jura2 Wed 18-Sep-19 10:29:00

WWmk2 : 'if Johnson wins, he can prorogue to his hearts content, getting rid of Parliament every time he thinks a contentious issue is imminent.'

exactly, and of course any other PM in the future, Johnson's supporters should remember that. It could well fly right back in their face with a new PM in the future.

GracesGranMK3 Wed 18-Sep-19 11:29:14

There are do many considerations for the court to take into account and are being. For instance they are questioning whether, if certain decisions are made would it mean that another PM could prorogue parliament for a year thus sniffling debate?

GracesGranMK3 Wed 18-Sep-19 11:30:31

Sorry should have read the previous posts more closely.

lemongrove Wed 18-Sep-19 12:01:29

I don’t think that could actually happen ( proroging Parliament to anyones’ hearts content, as the ‘official reason’
Behind this one is to prepare for the Queen’s Speech.
How would it be justified for other reasons?
Of course John Major did it to put off the cash for questions scandal.
All it needs in future surely, is for Parliament to pass a law against could be done in days if they wanted to, just like the law passed that Johnson should ask for an extension in the event of no deal was.
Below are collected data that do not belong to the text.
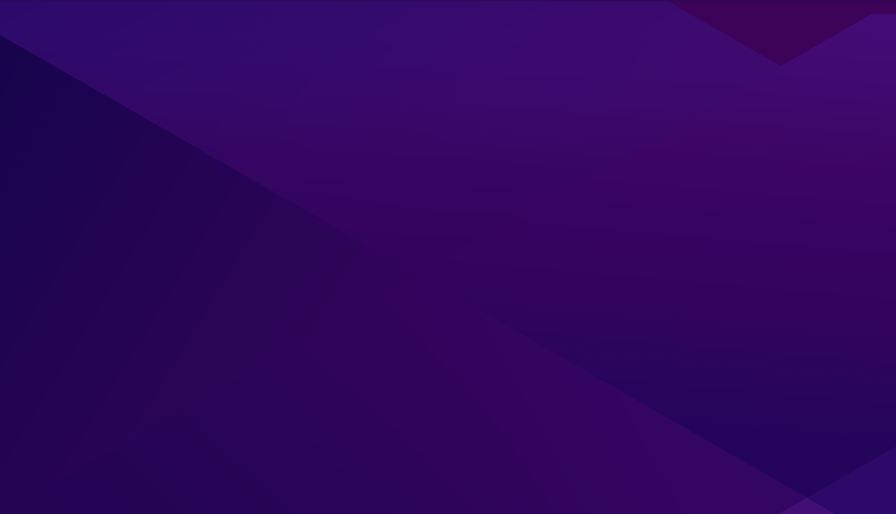
A WebGL 1 fragment shader for this background:

```glsl
precision highp float;
// Dark violet backdrop of large folded facets. Diagonal half-planes split the
// canvas, each facet has its own soft gradient, and the facets are layered
// with antialiased edges in normalized canvas coordinates.

uniform vec2 u_resolution;

// Edge offsets: falling edges use v - u, rising edges use u + v
const float MAIN_FALL = 0.068;
const float CORNER_FALL = -0.743;
const float MAIN_RISE = 1.0;
const float CORNER_RISE = 1.869;
const float RIGHT_TOP = 0.027;
const float RIM_HEIGHT = 0.005;

// Facet colours
const vec3 TOP_INDIGO = vec3(0.17, 0.04, 0.42);
const vec3 TOP_VIOLET = vec3(0.245, 0.04, 0.44);
const vec3 TOP_LOW = vec3(0.20, 0.015, 0.365);
const vec3 LEFT_NAVY = vec3(0.085, 0.015, 0.30);
const vec3 LEFT_PLUM = vec3(0.19, 0.015, 0.355);
const vec3 BOTTOM_DARK = vec3(0.14, 0.015, 0.335);
const vec3 BOTTOM_PLUM = vec3(0.197, 0.015, 0.36);
const vec3 BOTTOM_VIOLET = vec3(0.205, 0.025, 0.39);
const vec3 RIGHT_VIOLET = vec3(0.26, 0.045, 0.46);
const vec3 RIGHT_PLUM = vec3(0.232, 0.018, 0.39);
const vec3 RIGHT_DEEP = vec3(0.20, 0.015, 0.365);
const vec3 RIGHT_INDIGO = vec3(0.145, 0.02, 0.355);
const vec3 WINE = vec3(0.24, 0.012, 0.345);
const vec3 CORNER_INDIGO = vec3(0.18, 0.035, 0.41);
const vec3 CORNER_BRIGHT = vec3(0.26, 0.06, 0.46);
const vec3 RIM = vec3(0.17, 0.04, 0.33);

// Coverage of the side where d is positive, one pixel wide at the edge
float cover(float d) {
  float pixel = 1.0 / u_resolution.x + 1.0 / u_resolution.y;
  return smoothstep(-0.5, 0.5, d / pixel);
}

vec3 topFacet(vec2 p) {
  vec3 upper = mix(TOP_INDIGO, TOP_VIOLET, clamp((p.x + p.y) / 0.9, 0.0, 1.0));
  return mix(upper, TOP_LOW, smoothstep(0.0, 0.48, p.y - 0.08 * p.x));
}

vec3 leftFacet(vec2 p) {
  float t = (p.x + 0.35 * p.y) / 0.62;
  return mix(LEFT_NAVY, LEFT_PLUM, clamp(t, 0.0, 1.0));
}

vec3 bottomFacet(vec2 p) {
  float warm = smoothstep(0.0, 0.75, p.x - 0.6 * p.y + 0.56);
  vec3 color = mix(BOTTOM_DARK, BOTTOM_PLUM, warm);
  return mix(color, BOTTOM_VIOLET, smoothstep(0.2, 0.65, p.x - 0.3 * p.y));
}

vec3 rightFacet(vec2 p) {
  float t = p.y - 0.15 * (p.x - 0.8);
  vec3 color = mix(RIGHT_VIOLET, RIGHT_PLUM, smoothstep(0.0, 0.38, t));
  color = mix(color, RIGHT_DEEP, smoothstep(0.3, 0.6, t));
  return mix(color, RIGHT_INDIGO, smoothstep(0.54, 0.86, t));
}

void main() {
  // p runs from the upper left corner, with y pointing down
  vec2 p = gl_FragCoord.xy / u_resolution;
  p.y = 1.0 - p.y;
  float fall = p.y - p.x;
  float rise = p.x + p.y;

  float belowFall = cover(fall - MAIN_FALL);
  float belowRise = cover(rise - MAIN_RISE);

  // Upper half with the wine wedge and the right facet
  vec3 upper = mix(topFacet(p), WINE, cover(CORNER_FALL - fall));
  float rightSide = belowRise * cover(p.y - RIGHT_TOP);
  upper = mix(upper, rightFacet(p), rightSide);

  // Lower half
  vec3 lower = mix(leftFacet(p), bottomFacet(p), belowRise);
  vec3 color = mix(upper, lower, belowFall);

  // Lower right corner, brighter where it overlaps the lower half
  vec3 corner = mix(CORNER_INDIGO, CORNER_BRIGHT, belowFall);
  color = mix(color, corner, cover(rise - CORNER_RISE));

  // Thin dim rim along the top
  color = mix(RIM, color, smoothstep(0.0, RIM_HEIGHT, p.y));
  gl_FragColor = vec4(color, 1.0);
}
```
humptydumpty Wed 18-Sep-19 12:12:51

Sorry if this has already been said, but in this instance there wasn't time to pass such a law, as the priority was to stop (in principal unfortunately) BJ from going ahead with No Deal on Oct 31.